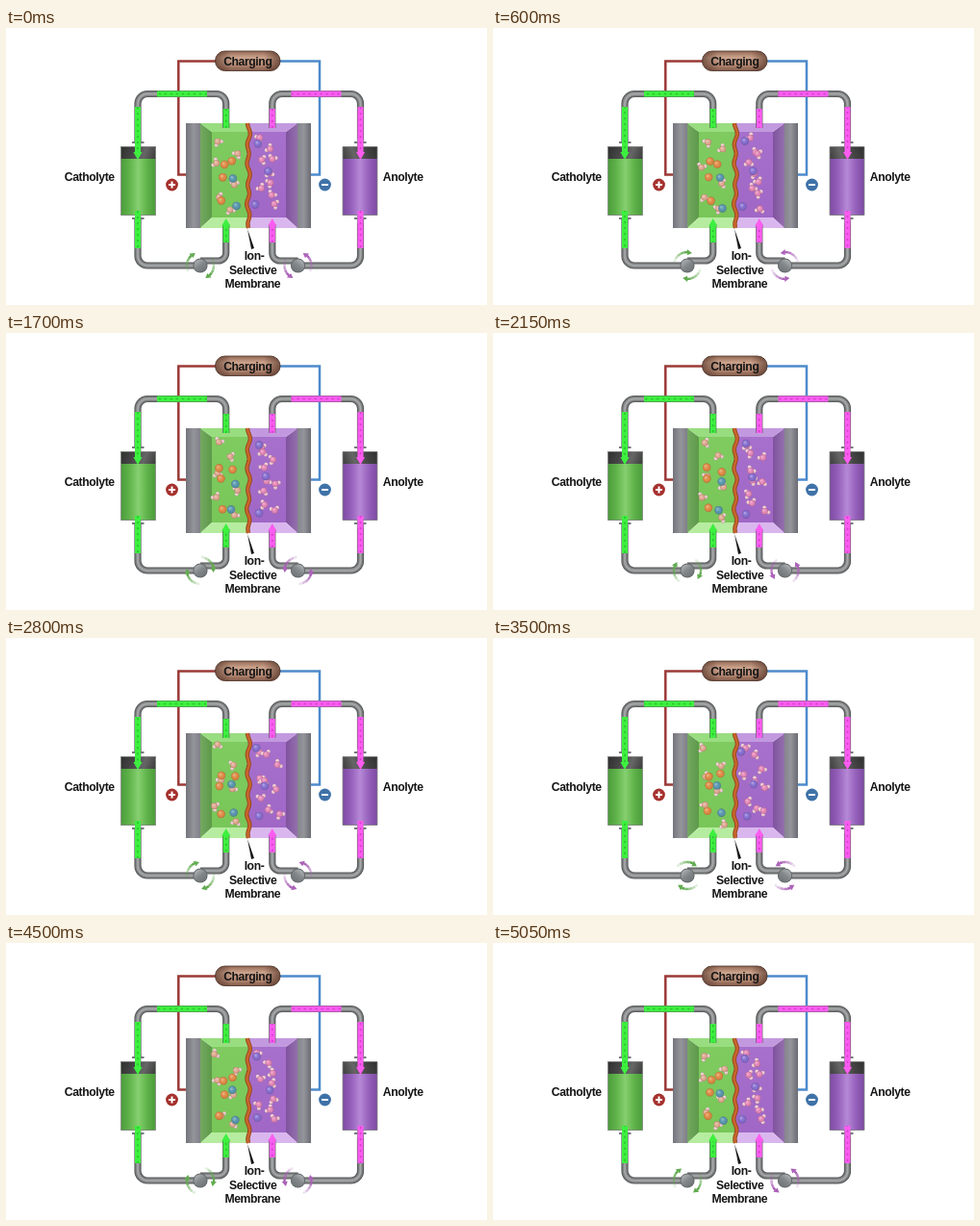
Animation, 500 px wide and 288 px high, one loop 5.1 s. Source, as an HTML page with a canvas:

```html
<!DOCTYPE html>
<html lang="en">
<head>
<meta charset="utf-8">
<title>Flow battery charging</title>
<style>
html, body { margin: 0; width: 500px; height: 288px; overflow: hidden; background: #fff; }
canvas { display: block; }
</style>
</head>
<body>
<canvas id="stage" width="500" height="288"></canvas>
<script>
const ctx = document.getElementById('stage').getContext('2d');
const LOOP = 5100, STEP = 50, TAU = Math.PI * 2;
const GREEN = { bright: '#3df03f', tick: '#2bc42f', arrow: '#62ab50', edge: '#4a9a3a', mid: '#5fb34a', light: '#86cf70' };
const PINK = { bright: '#fb5cf0', tick: '#d53fcf', arrow: '#ab62b8', edge: '#7b48a0', mid: '#9560bb', light: '#b688d6' };
const ORANGE = '#dd8136', BLUE = '#4b8ea8', ROSE = '#dca287', BERRY = '#e27fb2', VIOLET = '#7b62cc';

function poly(fill, ...pts) {
  ctx.fillStyle = fill;
  ctx.beginPath();
  for (let i = 0; i < pts.length; i += 2) ctx.lineTo(pts[i], pts[i + 1]);
  ctx.closePath();
  ctx.fill();
}

function blend(x0, y0, x1, y1, ...colors) {
  const g = ctx.createLinearGradient(x0, y0, x1, y1);
  colors.forEach((c, i) => g.addColorStop(i / (colors.length - 1), c));
  return g;
}

function box(x, y, w, h, fill) {
  ctx.fillStyle = fill;
  ctx.fillRect(x, y, w, h);
}

function disc(x, y, r, fill) {
  ctx.fillStyle = fill;
  ctx.beginPath();
  ctx.arc(x, y, r, 0, TAU);
  ctx.fill();
}

function line(color, width, trace) {
  ctx.strokeStyle = color;
  ctx.lineWidth = width;
  ctx.beginPath();
  trace();
  ctx.stroke();
}

function label(text, x, y) {
  ctx.fillStyle = '#151515';
  ctx.font = 'bold 12.2px "Liberation Sans", Arial, sans-serif';
  ctx.letterSpacing = '-0.4px';
  ctx.textAlign = 'center';
  ctx.fillText(text, x, y);
}

// A rounded tube is a stack of ever thinner, lighter strokes.
function tube(trace) {
  for (let i = 0; i < 4; i++) {
    const v = 88 + i * 26;
    line(`rgb(${v},${v + 2},${v + 3})`, 7.2 - i * 1.9, trace);
  }
}

function stream(x0, y0, x1, y1, c, shift) {
  const len = Math.hypot(x1 - x0, y1 - y0);
  ctx.save();
  ctx.translate(x0, y0);
  ctx.rotate(Math.atan2(y1 - y0, x1 - x0));
  box(0, -3, len, 6, c.bright);
  ctx.beginPath();
  ctx.rect(0, -3, len, 6);
  ctx.clip();
  for (let x = shift % 6 - 6; x < len; x += 6) box(x, -0.8, 2.2, 1.6, c.tick);
  ctx.restore();
}

function head(x, y, dir, color) {
  poly(color, x, y + 5 * dir, x - 4.6, y - 3 * dir, x + 4.6, y - 3 * dir);
}

function pump(x, y, t, c) {
  disc(x, y, 7.6, '#62676a');
  disc(x, y, 6.6, blend(x - 5, y - 6, x + 4, y + 6, '#b3b6b8', '#83888b', '#6f7477'));
  ctx.save();
  ctx.translate(x, y);
  ctx.rotate(0.4 + t / LOOP * TAU);
  for (let half = 0; half < 2; half++) {
    ctx.rotate(Math.PI);
    for (let i = 0; i < 5; i++) {
      ctx.globalAlpha = (i + 1) / 5;
      const a = -0.85 + i * 0.26;
      line(c.arrow, 2.4, () => ctx.arc(0, 0, 14, a, a + 0.26));
    }
    ctx.save();
    ctx.rotate(0.42);
    poly(c.arrow, 10.8, 0, 17, 0, 13, 5);
    ctx.restore();
  }
  ctx.restore();
}

function tank(c) {
  for (const y of [115, 194]) {
    box(134, y, 6.5, 9, '#85898c');
    box(131, y + 3, 12.5, 2, '#74797c');
  }
  box(119.5, 123, 36, 72, blend(119, 0, 156, 0, c.edge, c.mid, c.light, c.mid, c.edge));
  box(119.5, 123, 36, 13, blend(119, 123, 156, 136, '#2e2e2e', '#444', '#666', '#3a3a3a'));
  line('rgba(130,135,130,.8)', 1, () => ctx.rect(119.5, 123.5, 36, 71));
}

function loopPipe(c, t) {
  const shift = t / LOOP * 6 * 24;
  tube(() => {
    ctx.moveTo(137, 118);
    ctx.arcTo(137, 68.5, 150, 68.5, 10);
    ctx.arcTo(228.7, 68.5, 228.7, 80, 10);
    ctx.lineTo(228.7, 104);
  });
  tube(() => {
    ctx.moveTo(137, 198);
    ctx.arcTo(137, 247, 150, 247, 10);
    ctx.lineTo(202, 247);
  });
  tube(() => {
    ctx.moveTo(202, 242);
    ctx.arcTo(228.7, 242, 228.7, 230, 8);
    ctx.lineTo(228.7, 204);
  });
  tank(c);
  stream(228.7, 104, 228.7, 84, c, shift);
  stream(209, 68.5, 157, 68.5, c, shift);
  stream(137, 82, 137, 130, c, shift);
  head(137, 132, 1, c.bright);
  stream(137, 190, 137, 229, c, shift);
  stream(228.7, 223, 228.7, 203, c, shift);
  head(228.7, 203, -1, c.bright);
  pump(202, 247, t, c);
}

function mirrored(draw) {
  ctx.save();
  ctx.translate(505.5, 0);
  ctx.scale(-1, 1);
  draw();
  ctx.restore();
}

function wire(color, from, side, to) {
  line(color, 2.5, () => {
    ctx.moveTo(from, 34.5);
    ctx.lineTo(side, 34.5);
    ctx.lineTo(side, 152.5);
    ctx.lineTo(to, 152.5);
  });
}

function charger() {
  wire('#9b3a37', 220, 179.3, 188);
  wire('#4d8bcb', 282, 326, 316);
  ctx.beginPath();
  ctx.roundRect(217.5, 24, 67.5, 20.5, 10);
  ctx.fillStyle = blend(0, 24, 0, 45, '#946a56', '#cda48d', '#b98d77', '#7c5444');
  ctx.fill();
  ctx.fillStyle = blend(217, 0, 285, 0, 'rgba(60,30,20,.6)', 'rgba(60,30,20,0)', 'rgba(60,30,20,0)', 'rgba(60,30,20,0)', 'rgba(60,30,20,.6)');
  ctx.fill();
  line('rgba(70,45,35,.8)', 1, () => ctx.roundRect(217.5, 24, 67.5, 20.5, 10));
  label('Charging', 251.3, 38.5);
}

function sign(x, color, plus) {
  disc(x, 163, 6.4, color);
  box(x - 3.5, 162, 7, 2, '#fff');
  if (plus) box(x - 1, 159.5, 2, 7, '#fff');
}

function cell() {
  box(187, 99, 16, 109, blend(187, 0, 203, 0, '#73737b', '#94949b', '#7d7d85'));
  box(302, 99, 15, 109, blend(302, 0, 317, 0, '#83838b', '#94949b', '#6b6b74'));
  poly(blend(202, 0, 214, 0, '#74a862', '#5d9a49'), 202, 99, 214, 108, 214, 197, 202, 208);
  poly(blend(291, 0, 303, 0, '#80529f', '#9470ad'), 291, 108, 303, 99, 303, 208, 291, 197);
  box(214, 108, 38, 89, blend(0, 108, 0, 197, '#7fcb60', '#78c658'));
  box(252, 108, 39, 89, blend(0, 108, 0, 197, '#a770cc', '#a067c6'));
  poly('#98dd7f', 202, 99, 252, 99, 252, 108, 214, 108);
  poly('#c299df', 252, 99, 303, 99, 291, 108, 252, 108);
  poly('#b6ec9f', 214, 197, 252, 197, 252, 208, 202, 208);
  poly('#d9b7ee', 252, 197, 291, 197, 303, 208, 252, 208);
}

function membrane() {
  const trace = () => {
    for (let y = 99; y <= 208; y++) ctx.lineTo(252 + 1.2 * Math.sin(y * 0.3) + 0.6 * Math.sin(y * 0.13), y);
  };
  line('#95481f', 4.4, trace);
  line('#c8652b', 2.6, trace);
}

function ball(x, y, r, color) {
  disc(x, y, r, color);
  const g = ctx.createRadialGradient(x - r * 0.35, y - r * 0.4, 0, x, y, r);
  g.addColorStop(0, 'rgba(255,255,255,.45)');
  g.addColorStop(0.6, 'rgba(255,255,255,.05)');
  g.addColorStop(1, 'rgba(70,40,50,.28)');
  disc(x, y, r, g);
}

// Every particle drifts around its home on its own closed curve.
function wander(x, y, seed, reach, t) {
  const w = t / LOOP * TAU;
  return [
    x + reach * (Math.sin(w + seed * 2.1) + 0.5 * Math.sin(2 * w + seed)),
    y + reach * (Math.cos(w + seed * 1.7) + 0.6 * Math.sin(3 * w + seed * 2.6))
  ];
}

function water(x, y, seed, color, t) {
  const [cx, cy] = wander(x, y, seed, 3, t);
  const spin = t / LOOP * TAU * 2 + seed * 1.3;
  for (const a of [spin, spin + 1.9]) ball(cx + 4 * Math.cos(a), cy + 4 * Math.sin(a), 2, '#ecc6cb');
  ball(cx, cy, 3.3, color);
}

function ion(x, y, seed, color, t) {
  ball(...wander(x, y, seed, 2.2, t), 4.2, color);
}

function particles(t) {
  for (let i = 0; i < 6; i++) water(i % 2 ? 237 : 220, 115 + i * 15, i, ROSE, t);
  for (let i = 0; i < 9; i++) water(264 + i * 7 % 20, 116 + i * 8.5, i + 6, BERRY, t);
  for (let i = 0; i < 3; i++) ion(261 + i * 10 % 19, 117 + i * 34, i + 15, VIOLET, t);
  for (let i = 0; i < 4; i++) {
    const a = TAU * (i / 4 - 0.375);
    ion(230 + 8 * Math.cos(a), 148 + 9 * Math.sin(a), i + 1, i === 2 ? BLUE : ORANGE, t);
  }
  ion(224, 181, 6, ORANGE, t);
  ion(237, 184, 7, BLUE, t);
}

function draw(t) {
  box(0, 0, 500, 288, '#fff');
  charger();
  cell();
  particles(t);
  membrane();
  loopPipe(GREEN, t);
  mirrored(() => loopPipe(PINK, t));
  sign(172.5, '#a5312e', true);
  sign(331.5, '#3f72a8', false);
  label('Catholyte', 86.7, 159.3);
  label('Anolyte', 412.7, 159.3);
  poly('#151515', 251, 209, 258, 229, 255, 230);
  label('Ion-', 258, 241.3);
  label('Selective', 256.7, 255.5);
  label('Membrane', 256.3, 270);
}

function frame() {
  draw(Math.floor(performance.now() % LOOP / STEP) * STEP);
  requestAnimationFrame(frame);
}
frame();
</script>
</body>
</html>
```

INSTRUCTIONS TO FOLLOW => Reading through the records above, report each line in which the string "wire" is found.

SOLUTION TO THE PROBLEM =>
function wire(color, from, side, to) {
  wire('#9b3a37', 220, 179.3, 188);
  wire('#4d8bcb', 282, 326, 316);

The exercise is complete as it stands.